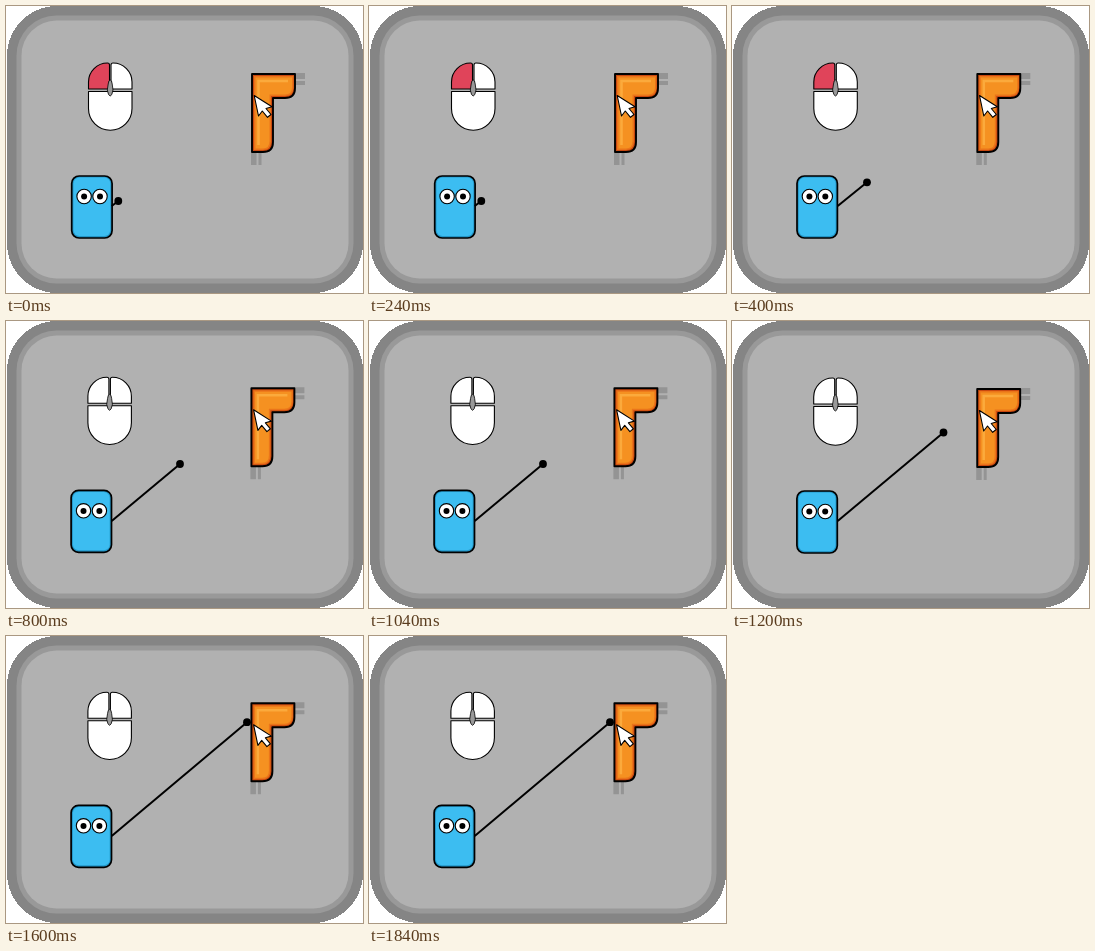
An HTML page for the animation above (2 s loop, 357 by 287 pixels).

```html
<!DOCTYPE html>
<html lang="en">
<head>
<meta charset="utf-8">
<title>Arm reaching for a block</title>
<style>
  html, body { margin: 0; width: 100%; height: 100%; overflow: hidden; background: #fff; }
  svg { display: block; width: 100vw; height: 100vh; }
  .ink { stroke: #000; stroke-linejoin: round; }
</style>
</head>
<body>
<svg viewBox="0 0 357 287" preserveAspectRatio="none">
  <!-- panel -->
  <rect x="1" width="356" height="287" rx="50" fill="#858585" shape-rendering="crispEdges"/>
  <rect x="10.5" y="9.5" width="337" height="268" rx="40" fill="#999"/>
  <rect x="15.5" y="14.5" width="327" height="258" rx="35" fill="#b1b1b1"/>

  <g id="scene">
    <!-- mouse -->
    <g class="ink" fill="#fff" stroke-width="1.1">
      <path id="button" d="M82.5 83V76A19 19 0 0 1 101.500 57Q103.500 57 103.500 59V83Z"/>
      <path d="M105 83V59Q105 57 107 57A19 19 0 0 1 126 76V83Z"/>
      <path d="M82.500 85.500H126V102.500A21.750 21.750 0 0 1 82.500 102.500Z"/>
      <path d="M104.200 74Q105.800 74 106.200 78L107 84Q106 90 104.200 90Q102.300 90 101.300 84L102.200 78Q102.600 74 104.200 74Z" fill="#999" stroke-width=".8"/>
    </g>

    <!-- block -->
    <path d="M289 67h10v6h-10zM289 75h10v4h-10zM245 146h5.500v13h-5.500zM252.500 146h3v13h-3z" fill="#949494"/>
    <path class="ink" d="M246 68H289V82Q289 92 279 92H267V136Q267 146 257 146H246Z" fill="#c9480f" stroke-width="1.900"/>
    <path d="M248 70H287.500V81.500Q287.500 90 279 90H265V135.500Q265 144 257 144H248Z" fill="#ea741a"/>
    <path d="M249.500 71.500H286V81Q286 88.500 279 88.500H263.500V135Q263.500 142.500 257 142.500H249.500Z" fill="#f59121"/>
    <path d="M252.500 139V75H282" fill="none" stroke="#fbaa3c" stroke-width="2.500"/>

    <!-- creature -->
    <rect class="ink" x="65.700" y="170" width="40.400" height="62" rx="7.500" fill="#2497c8" stroke-width="1.700"/>
    <rect x="67.500" y="171.600" width="36.800" height="58.400" rx="6" fill="#3cbdf1"/>
    <g class="ink" fill="#fff" stroke-width="1.100">
      <circle cx="78.100" cy="190.500" r="7.200"/>
      <circle cx="94" cy="190.500" r="7.200"/>
    </g>
    <circle cx="78.100" cy="190.600" r="3"/>
    <circle cx="94" cy="190.600" r="3"/>
  </g>

  <line id="arm" x1="105.700" y1="200" stroke="#000" stroke-width="2"/>
  <circle id="hand" r="3.900"/>
  <path id="pointer" class="ink" d="M248.200 89.500L266 100.800L260 102.500L265 108.500L261.500 111.300L256.300 105L252.500 110Z"
    fill="#fff" stroke-width="1.100"/>
</svg>
<script>
const STEP = 400;
const PRESSED = "#e0445a";
// hand position, scene wobble, button state
const poses = [
  { hand: [112.3, 195], shift: [0, 0], pressed: true },
  { hand: [135, 176.3], shift: [-.7, 0], pressed: true },
  { hand: [174, 143], shift: [-.6, -.7], pressed: false },
  { hand: [211.5, 111.5], shift: [-.8, 0], pressed: false },
  { hand: [241, 86.2], shift: [-.6, -.7], pressed: false },
];
const [scene, arm, hand, button, pointer] =
  ["scene", "arm", "hand", "button", "pointer"].map(id => document.getElementById(id));

function set(el, attrs) {
  for (const name in attrs) el.setAttribute(name, attrs[name]);
}

function draw(time) {
  const { hand: [x, y], shift, pressed } = poses[Math.floor(time / STEP) % poses.length];
  const transform = `translate(${shift})`;
  set(scene, { transform });
  set(pointer, { transform });
  set(arm, { x2: x, y2: y });
  set(hand, { cx: x, cy: y });
  set(button, { fill: pressed ? PRESSED : "#fff" });
}

const start = performance.now();
function tick() {
  draw(performance.now() - start);
  requestAnimationFrame(tick);
}
tick();
</script>
</body>
</html>
```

• Task requirements:
For this exercise, copy the entries above exactly and skip any picture.

• Result below:
An HTML page for the animation above (2 s loop, 357 by 287 pixels).

```html
<!DOCTYPE html>
<html lang="en">
<head>
<meta charset="utf-8">
<title>Arm reaching for a block</title>
<style>
  html, body { margin: 0; width: 100%; height: 100%; overflow: hidden; background: #fff; }
  svg { display: block; width: 100vw; height: 100vh; }
  .ink { stroke: #000; stroke-linejoin: round; }
</style>
</head>
<body>
<svg viewBox="0 0 357 287" preserveAspectRatio="none">
  <!-- panel -->
  <rect x="1" width="356" height="287" rx="50" fill="#858585" shape-rendering="crispEdges"/>
  <rect x="10.5" y="9.5" width="337" height="268" rx="40" fill="#999"/>
  <rect x="15.5" y="14.5" width="327" height="258" rx="35" fill="#b1b1b1"/>

  <g id="scene">
    <!-- mouse -->
    <g class="ink" fill="#fff" stroke-width="1.1">
      <path id="button" d="M82.5 83V76A19 19 0 0 1 101.500 57Q103.500 57 103.500 59V83Z"/>
      <path d="M105 83V59Q105 57 107 57A19 19 0 0 1 126 76V83Z"/>
      <path d="M82.500 85.500H126V102.500A21.750 21.750 0 0 1 82.500 102.500Z"/>
      <path d="M104.200 74Q105.800 74 106.200 78L107 84Q106 90 104.200 90Q102.300 90 101.300 84L102.200 78Q102.600 74 104.200 74Z" fill="#999" stroke-width=".8"/>
    </g>

    <!-- block -->
    <path d="M289 67h10v6h-10zM289 75h10v4h-10zM245 146h5.500v13h-5.500zM252.500 146h3v13h-3z" fill="#949494"/>
    <path class="ink" d="M246 68H289V82Q289 92 279 92H267V136Q267 146 257 146H246Z" fill="#c9480f" stroke-width="1.900"/>
    <path d="M248 70H287.500V81.500Q287.500 90 279 90H265V135.500Q265 144 257 144H248Z" fill="#ea741a"/>
    <path d="M249.500 71.500H286V81Q286 88.500 279 88.500H263.500V135Q263.500 142.500 257 142.500H249.500Z" fill="#f59121"/>
    <path d="M252.500 139V75H282" fill="none" stroke="#fbaa3c" stroke-width="2.500"/>

    <!-- creature -->
    <rect class="ink" x="65.700" y="170" width="40.400" height="62" rx="7.500" fill="#2497c8" stroke-width="1.700"/>
    <rect x="67.500" y="171.600" width="36.800" height="58.400" rx="6" fill="#3cbdf1"/>
    <g class="ink" fill="#fff" stroke-width="1.100">
      <circle cx="78.100" cy="190.500" r="7.200"/>
      <circle cx="94" cy="190.500" r="7.200"/>
    </g>
    <circle cx="78.100" cy="190.600" r="3"/>
    <circle cx="94" cy="190.600" r="3"/>
  </g>

  <line id="arm" x1="105.700" y1="200" stroke="#000" stroke-width="2"/>
  <circle id="hand" r="3.900"/>
  <path id="pointer" class="ink" d="M248.200 89.500L266 100.800L260 102.500L265 108.500L261.500 111.300L256.300 105L252.500 110Z"
    fill="#fff" stroke-width="1.100"/>
</svg>
<script>
const STEP = 400;
const PRESSED = "#e0445a";
// hand position, scene wobble, button state
const poses = [
  { hand: [112.3, 195], shift: [0, 0], pressed: true },
  { hand: [135, 176.3], shift: [-.7, 0], pressed: true },
  { hand: [174, 143], shift: [-.6, -.7], pressed: false },
  { hand: [211.5, 111.5], shift: [-.8, 0], pressed: false },
  { hand: [241, 86.2], shift: [-.6, -.7], pressed: false },
];
const [scene, arm, hand, button, pointer] =
  ["scene", "arm", "hand", "button", "pointer"].map(id => document.getElementById(id));

function set(el, attrs) {
  for (const name in attrs) el.setAttribute(name, attrs[name]);
}

function draw(time) {
  const { hand: [x, y], shift, pressed } = poses[Math.floor(time / STEP) % poses.length];
  const transform = `translate(${shift})`;
  set(scene, { transform });
  set(pointer, { transform });
  set(arm, { x2: x, y2: y });
  set(hand, { cx: x, cy: y });
  set(button, { fill: pressed ? PRESSED : "#fff" });
}

const start = performance.now();
function tick() {
  draw(performance.now() - start);
  requestAnimationFrame(tick);
}
tick();
</script>
</body>
</html>
```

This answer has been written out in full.